Citation: Carvalho SM, Kloosterman TG, Manzoor I, Caldas J, Vinga S, Martinussen J, Saraiva LM, Kuipers OP and Neves AR (2018) Interplay Between Capsule Expression and Uracil Metabolism in Streptococcus pneumoniae D39. Front. Microbiol. 9:321. doi: 10.3389/fmicb.2018.00321

Received: 12 October 2017; Accepted: 09 February 2018;
Published: 06 March 2018.

Edited by:

Ivan Mijakovic, Chalmers University of Technology, Sweden

Reviewed by:

Muhammad Ammar Zafar, Langone Medical Center, United States
Sébastien Guiral, Université de Lyon, France

Copyright © 2018 Carvalho, Kloosterman, Manzoor, Caldas, Vinga, Martinussen, Saraiva, Kuipers and Neves. This is an open-access article distributed under the terms of the Creative Commons Attribution License (CC BY). The use, distribution or reproduction in other forums is permitted, provided the original author(s) and the copyright owner are credited and that the original publication in this journal is cited, in accordance with accepted academic practice. No use, distribution or reproduction is permitted which does not comply with these terms.
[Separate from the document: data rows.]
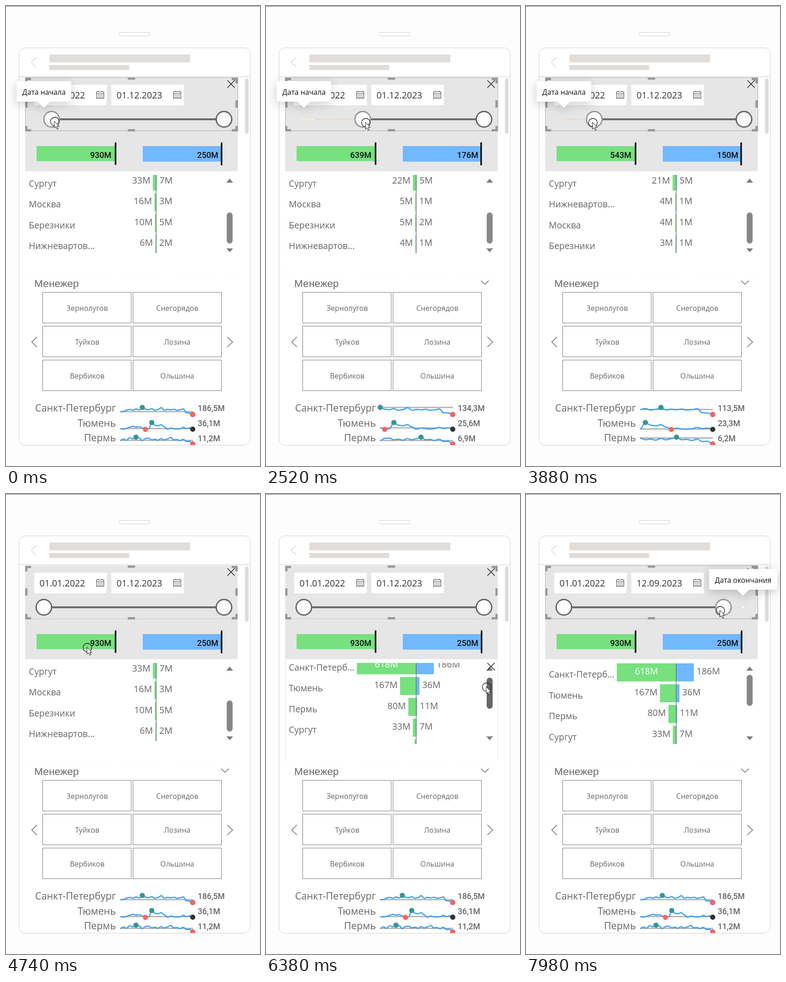
An HTML page with a canvas for the animation above (8000 ms loop, 557 by 1005 pixels).

```html
<!DOCTYPE html>
<html lang="ru">
<head>
<meta charset="utf-8">
<style>
html, body { margin: 0; width: 100%; height: 100%; overflow: hidden; background: #fdfdfd; }
canvas { display: block; }
</style>
</head>
<body>
<canvas id="stage" width="557" height="1005"></canvas>
<script>
const c = document.getElementById('stage').getContext('2d');
const UI = '"Open Sans", sans-serif', NUM = 'Roboto, sans-serif';
const GREEN = '#77e07f', BLUE = '#70b8ff', GREY = '#666';
const LOOP = 8000, TRACK0 = 83, TRACK1 = 478, DAYS = 699;

// Keys are [time, value...]; returns the interpolated n-th value.
function at(keys, t, n = 1) {
  let i = keys.findIndex(k => k[0] > t);
  if (i < 0) return keys[keys.length - 1][n];
  if (i === 0) return keys[0][n];
  const a = keys[i - 1], b = keys[i];
  return a[n] + (b[n] - a[n]) * (t - a[0]) / (b[0] - a[0]);
}

const startKeys = [[0, 100], [30, 102], [320, 126], [1050, 126], [1310, 163], [1760, 189], [2400, 190],
  [2520, 212], [2780, 235], [3670, 235], [3880, 150], [4180, TRACK0]];
const endKeys = [[7600, TRACK1], [7770, 462], [7980, 433]];
const gripKeys = [[3670, 7], [3880, -3]];
const scrollKeys = [[5870, 1], [6380, .11], [6630, 0]];
const cursorKeys = [[4360, 80, 255], [5110, 274, 414], [5170, 276, 415], [5660, 486, 475], [5870, 486, 475],
  [6380, 484, 422], [6630, 484, 417], [7000, 484, 417], [7500, 471, 255]];

const top3 = [['Санкт-Петерб...', 618, 186], ['Тюмень', 167, 36], ['Пермь', 80, 11]];
const S = 'Сургут', M = 'Москва', B = 'Березники', N = 'Нижневартов...';
const views = [
  { from: 0, scale: .21, totals: [930, 250], rows: [[S, 33, 7], [M, 16, 3], [B, 10, 5], [N, 6, 2]], sums: ['186,5M', '36,1M', '11,2M'] },
  { from: 3, scale: .245, totals: [814, 223], rows: [[S, 28, 6], [M, 12, 2], [B, 8, 4], [N, 6, 1]], sums: ['167,3M', '32,4M', '9,5M'] },
  { from: 7, scale: .31, totals: [639, 176], rows: [[S, 22, 5], [M, 5, 1], [B, 5, 2], [N, 4, 1]], sums: ['134,3M', '25,6M', '6,9M'] },
  { from: 9, scale: .36, totals: [543, 150], rows: [[S, 21, 5], [N, 4, 1], [M, 4, 1], [B, 3, 1]], sums: ['113,5M', '23,3M', '6,2M'] }
];

// Monthly values; the visible window is rescaled to its own range.
const trends = [
  { name: 'Санкт-Петербург', y: 878, high: 877, low: 892.5, v: [.4, .42, .62, .73, .6, .78, .65, 1, .75, .68, .82, .6, .7, .96, .6, .72, .66, .74, .6, .66, .78, .25, .2, 0] },
  { name: 'Тюмень', y: 911, high: 910, low: 925, v: [.12, .05, .15, .3, .45, .32, .38, .22, 0, .08, 1, .62, .52, .68, .35, .02, .2, .1, .05, .1, .3, .12, .22, .03] },
  { name: 'Пермь', y: 943.5, high: 942, low: 957, v: [.53, .75, .55, .92, .75, 1, .9, .5, .8, .85, .6, .7, .55, .78, .6, .75, .97, .6, .65, .5, .7, .35, .4, 0] }
];
const managers = ['Зернолугов', 'Снегорядов', 'Туйков', 'Лозина', 'Вербиков', 'Ольшина'];

function rect(x, y, w, h, color) { c.fillStyle = color; c.fillRect(x, y, w, h); }

function text(s, x, y, size, color = GREY, align = 'left', family = UI, weight = 400) {
  c.font = `${weight} ${size}px ${family}`;
  c.fillStyle = color;
  c.textAlign = align;
  c.fillText(s, x, y + size * .357);
}

function line(color, width, ...p) {
  c.strokeStyle = color;
  c.lineWidth = width;
  c.beginPath();
  for (let i = 0; i < p.length; i += 2) c.lineTo(p[i], p[i + 1]);
  c.stroke();
}

function poly(color, ...p) {
  c.fillStyle = color;
  c.beginPath();
  for (let i = 0; i < p.length; i += 2) c.lineTo(p[i], p[i + 1]);
  c.fill();
}

function round(x, y, w, h, r, fill, stroke) {
  c.beginPath();
  c.roundRect(x, y, w, h, r);
  if (fill) { c.fillStyle = fill; c.fill(); }
  if (stroke) { c.strokeStyle = stroke; c.lineWidth = 1; c.stroke(); }
}

function disc(x, y, r, fill, stroke, width) {
  c.beginPath();
  c.arc(x, y, r, 0, 7);
  if (fill) { c.fillStyle = fill; c.fill(); }
  if (stroke) { c.strokeStyle = stroke; c.lineWidth = width; c.stroke(); }
}

function clip(x, y, w, h, draw) {
  c.save();
  c.beginPath();
  c.rect(x, y, w, h);
  c.clip();
  draw();
  c.restore();
}

function cross(x, y) {
  line('#222', 1.6, x - 8, y - 8, x + 8, y + 8);
  line('#222', 1.6, x + 8, y - 8, x - 8, y + 8);
}

function phone() {
  rect(0, 0, 557, 1005, '#fdfdfd');
  rect(0, 0, 557, 1, '#666');
  round(248.5, 57.5, 68, 8, 4, '#fff', '#ccc');
  round(28.5, 91.5, 507, 868, 13, '#fff', '#d0d0d0');
  line('#d0d0d0', 1, 28, 154.5, 535, 154.5);
  line('#d8d8d8', 1.5, 67, 112, 55, 123, 67, 134);
  rect(95, 106, 309, 17, '#e1dcd8');
  rect(95, 129, 175, 11, '#e1dcd8');
  round(524, 158, 8, 121, 4, '#e1dcd8');
}

function dateBox(x, position) {
  const day = new Date(Date.UTC(2022, 0, 1) + Math.round((position - TRACK0) / (TRACK1 - TRACK0) * DAYS) * 864e5);
  rect(x, 172, 159, 45, '#fff');
  text(day.toISOString().slice(0, 10).split('-').reverse().join('.'), x + 11.5, 195.5, 19.6, '#333');
  const left = x + 136.5;
  c.strokeStyle = '#555';
  c.lineWidth = 1.2;
  c.strokeRect(left, 187.5, 16, 14);
  line('#555', 1, left, 191.5, left + 16, 191.5);
  line('#555', 1.2, left + 3.5, 185, left + 3.5, 188);
  line('#555', 1.2, left + 12.5, 185, left + 12.5, 188);
  for (let i = 0; i < 12; i++) rect(left + 2.5 + i % 4 * 3.2, 193.5 + (i >> 2) * 2.7, 1.7, 1.4, '#666');
}

function selection() {
  const k = '#999';
  for (const [x, dx] of [[42, 0], [508, -1]]) for (const [y, dy] of [[157, 0], [274, -1]]) {
    rect(x + dx * 13, y + dy * 5, 13, 5, k);
    rect(x + dx * 5, y + dy * 12, 5, 12, k);
  }
  rect(267, 156, 16, 5, k);
  rect(267, 269, 16, 5, k);
  rect(42, 206, 5, 16, k);
  rect(503, 206, 5, 16, k);
}

function panel(t, start, end, cursor) {
  rect(42, 156, 466, 205, '#e6e6e6');
  line('#ccc', 1, 42, 272.5, 508, 272.5);
  if (cursor.y < 273) {
    c.strokeStyle = '#aaa';
    c.lineWidth = 1;
    c.strokeRect(42.5, 156.5, 466, 116);
  }
  selection();
  cross(493.5, 170.5);
  dateBox(62, start);
  dateBox(231, end);

  if (start > 101) {
    line('#e6dcd6', 3, 80, 247.5, start - 17, 247.5);
    if (t < 3670) line('#f6efc2', 3, 80, 247.5, Math.min(107, start - 17), 247.5);
  }
  if (end < TRACK1) {
    line('#e6dfd8', 3, end + 17, 247.5, 478, 247.5);
    disc(476, 247.5, 2, '#fff');
  }
  line(GREY, 4, start, 247.5, end, 247.5);
  for (const x of [start, end]) {
    const hover = Math.hypot(cursor.x - x, cursor.y - 247.5) < 19;
    disc(x, 247.5, 17, '#fdfdfd', hover ? '#999' : GREY, 3);
  }
}

function totals([green, blue], shift) {
  rect(67, 306, 172, 33, GREEN);
  rect(300, 306, 171, 34, BLUE);
  rect(238.5, 298, 3.5, 49, '#111');
  rect(471 - shift, 298, 3.5, 50, '#111');
  text(green + 'M', 231, 325.5, 18, '#111', 'right', NUM, 500);
  text(blue + 'M', 465.5, 326, 18, '#111', 'right', NUM, 500);
}

function list(view, scroll, cursor, t) {
  const offset = -143 * scroll, axis = 329;
  clip(42, 369, 440, 177, () => {
    [...top3, ...view.rows].forEach(([name, green, blue], i) => {
      const y = 370 + i * 45.5 + offset;
      const g = Math.max(1.2, green * view.scale), b = Math.max(1, blue * view.scale);
      rect(axis - g, y, g, 39.5, GREEN);
      rect(axis, y, b, 39.5, BLUE);
      text(name, 50, y + 24.5, 19.4);
      if (g > 60) text(green + 'M', axis - g / 2, y + 17.5, 19.6, '#fff', 'center');
      else text(green + 'M', axis - g - 5.5, y + 17.5, 19.6, GREY, 'right');
      text(blue + 'M', axis + b + 6, y + 17.5, 19.6);
    });
    line('#666', 1.2, axis + .3, 370 + offset, axis + .3, 683 + offset);
  });

  const active = t > 4360 && cursor.y > 361;
  poly('#808080', 483, 386, 498, 386, 490.5, 377);
  poly('#808080', 483, 529.5, 498, 529.5, 490.5, 538);
  round(484, 395 + 56 * scroll, 13, 68, 6.5, active && cursor.x > 474 ? '#666' : '#888');
  if (active) {
    line('#e4e4e4', 1, 42.5, 362, 42.5, 581);
    line('#e4e4e4', 1, 507.5, 362, 507.5, 581);
    cross(493.5, 377);
  }
  for (let x = 42; x < 508; x += 20.8) rect(x, 581, 2, 1, '#d8d8d8');
}

function slicer(t) {
  text('Менежер', 62, 606, 22.8, GREY, 'left', '"Liberation Sans", sans-serif');
  if (t >= 650) line(GREY, 1.4, 472, 600, 480, 608, 488.5, 600);
  managers.forEach((name, i) => {
    const x = 81 + i % 2 * 197.5, y = 625.5 + (i >> 1) * 74;
    c.strokeStyle = '#777';
    c.lineWidth = 1;
    c.strokeRect(Math.floor(x) + .5 - (i % 2 ? 0 : 1), y, 194, 67);
    text(name, x + 97, y + 34.5, 16, GREY, 'center');
  });
  line(GREY, 1.4, 68, 723, 56.5, 734, 68, 745);
  line(GREY, 1.4, 485.5, 723, 497, 734, 485.5, 745);
}

function sparklines(view) {
  clip(28, 850, 507, 109, () => trends.forEach((trend, row) => {
    const v = trend.v.slice(view.from), last = v.length - 1;
    const max = Math.max(...v), min = Math.min(...v);
    const X = i => 250.5 + 159 * i / last;
    const Y = i => trend.low - (trend.low - trend.high) * (v[i] - min) / (max - min);
    text(trend.name, 241, trend.y, 21.7, GREY, 'right');
    text(view.sums[row], 420.5, trend.y + 1, 17.6, GREY, 'left', NUM, 500);
    line('#adadad', 2.6, 250, Y(0), 410, Y(0));
    c.strokeStyle = '#3a9df8';
    c.lineWidth = 2.6;
    c.beginPath();
    c.moveTo(X(0), Y(0));
    for (let i = 1; i <= last; i++) {
      const mid = (X(i - 1) + X(i)) / 2;
      c.bezierCurveTo(mid, Y(i - 1), mid, Y(i), X(i), Y(i));
    }
    c.stroke();
    const dot = (i, color) => disc(X(i), Y(i), 5.7, color);
    dot(last, '#333');
    dot(v.indexOf(max), '#349696');
    dot(v.indexOf(min), '#fd625e');
  }));
}

function tooltip(s, x, w, tip) {
  c.save();
  c.shadowColor = 'rgba(0,0,0,.2)';
  c.shadowBlur = 22;
  c.shadowOffsetY = 5;
  c.fillStyle = '#fff';
  c.beginPath();
  c.roundRect(x, 164, w, 45, 3);
  c.moveTo(tip - 14, 209);
  c.lineTo(tip, 222);
  c.lineTo(tip + 14, 209);
  c.fill();
  c.restore();
  text(s, x + w / 2, 188, 15.8, '#111', 'center');
}

function pointer({ x, y }) {
  disc(x, y, 9.5, null, '#222', 1.3);
  c.save();
  c.translate(x - 1, y - 1);
  c.beginPath();
  for (const [px, py] of [[0, 0], [0, 15], [3.5, 12], [6, 17.5], [8.5, 16.5], [6, 11], [10.5, 11]]) c.lineTo(px, py);
  c.closePath();
  c.fillStyle = '#fff';
  c.fill();
  c.strokeStyle = '#111';
  c.lineWidth = 1;
  c.stroke();
  c.restore();
}

function draw(t) {
  const start = at(startKeys, t), end = at(endKeys, t);
  const cursor = t < 4180 ? { x: start + at(gripKeys, t), y: t < 2250 ? 252.5 : 255 }
    : t > 7600 ? { x: end - 7, y: 255 }
    : { x: at(cursorKeys, t), y: at(cursorKeys, t, 2) };
  const step = t < 650 || t >= 4420 ? 0 : t < 1880 ? 1 : t < 2970 ? 2 : 3;
  const view = views[step];

  phone();
  panel(t, start, end, cursor);
  totals(view.totals, step ? 1 : 0);
  list(view, at(scrollKeys, t), cursor, t);
  slicer(t);
  sparklines(view);
  if (t < 4150) tooltip('Дата начала', 23.5, 119.5, 83);
  if (t > 7500) tooltip('Дата окончания', 401.5, 149.5, 476);
  pointer(cursor);
}

(function frame() {
  draw(performance.now() % LOOP);
  requestAnimationFrame(frame);
})();
</script>
</body>
</html>
```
*Correspondence: Sandra M. Carvalho, smcc@itqb.unl.pt

Present Address: Ana R. Neves, Chr. Hansen A/S, Hørsholm, Denmark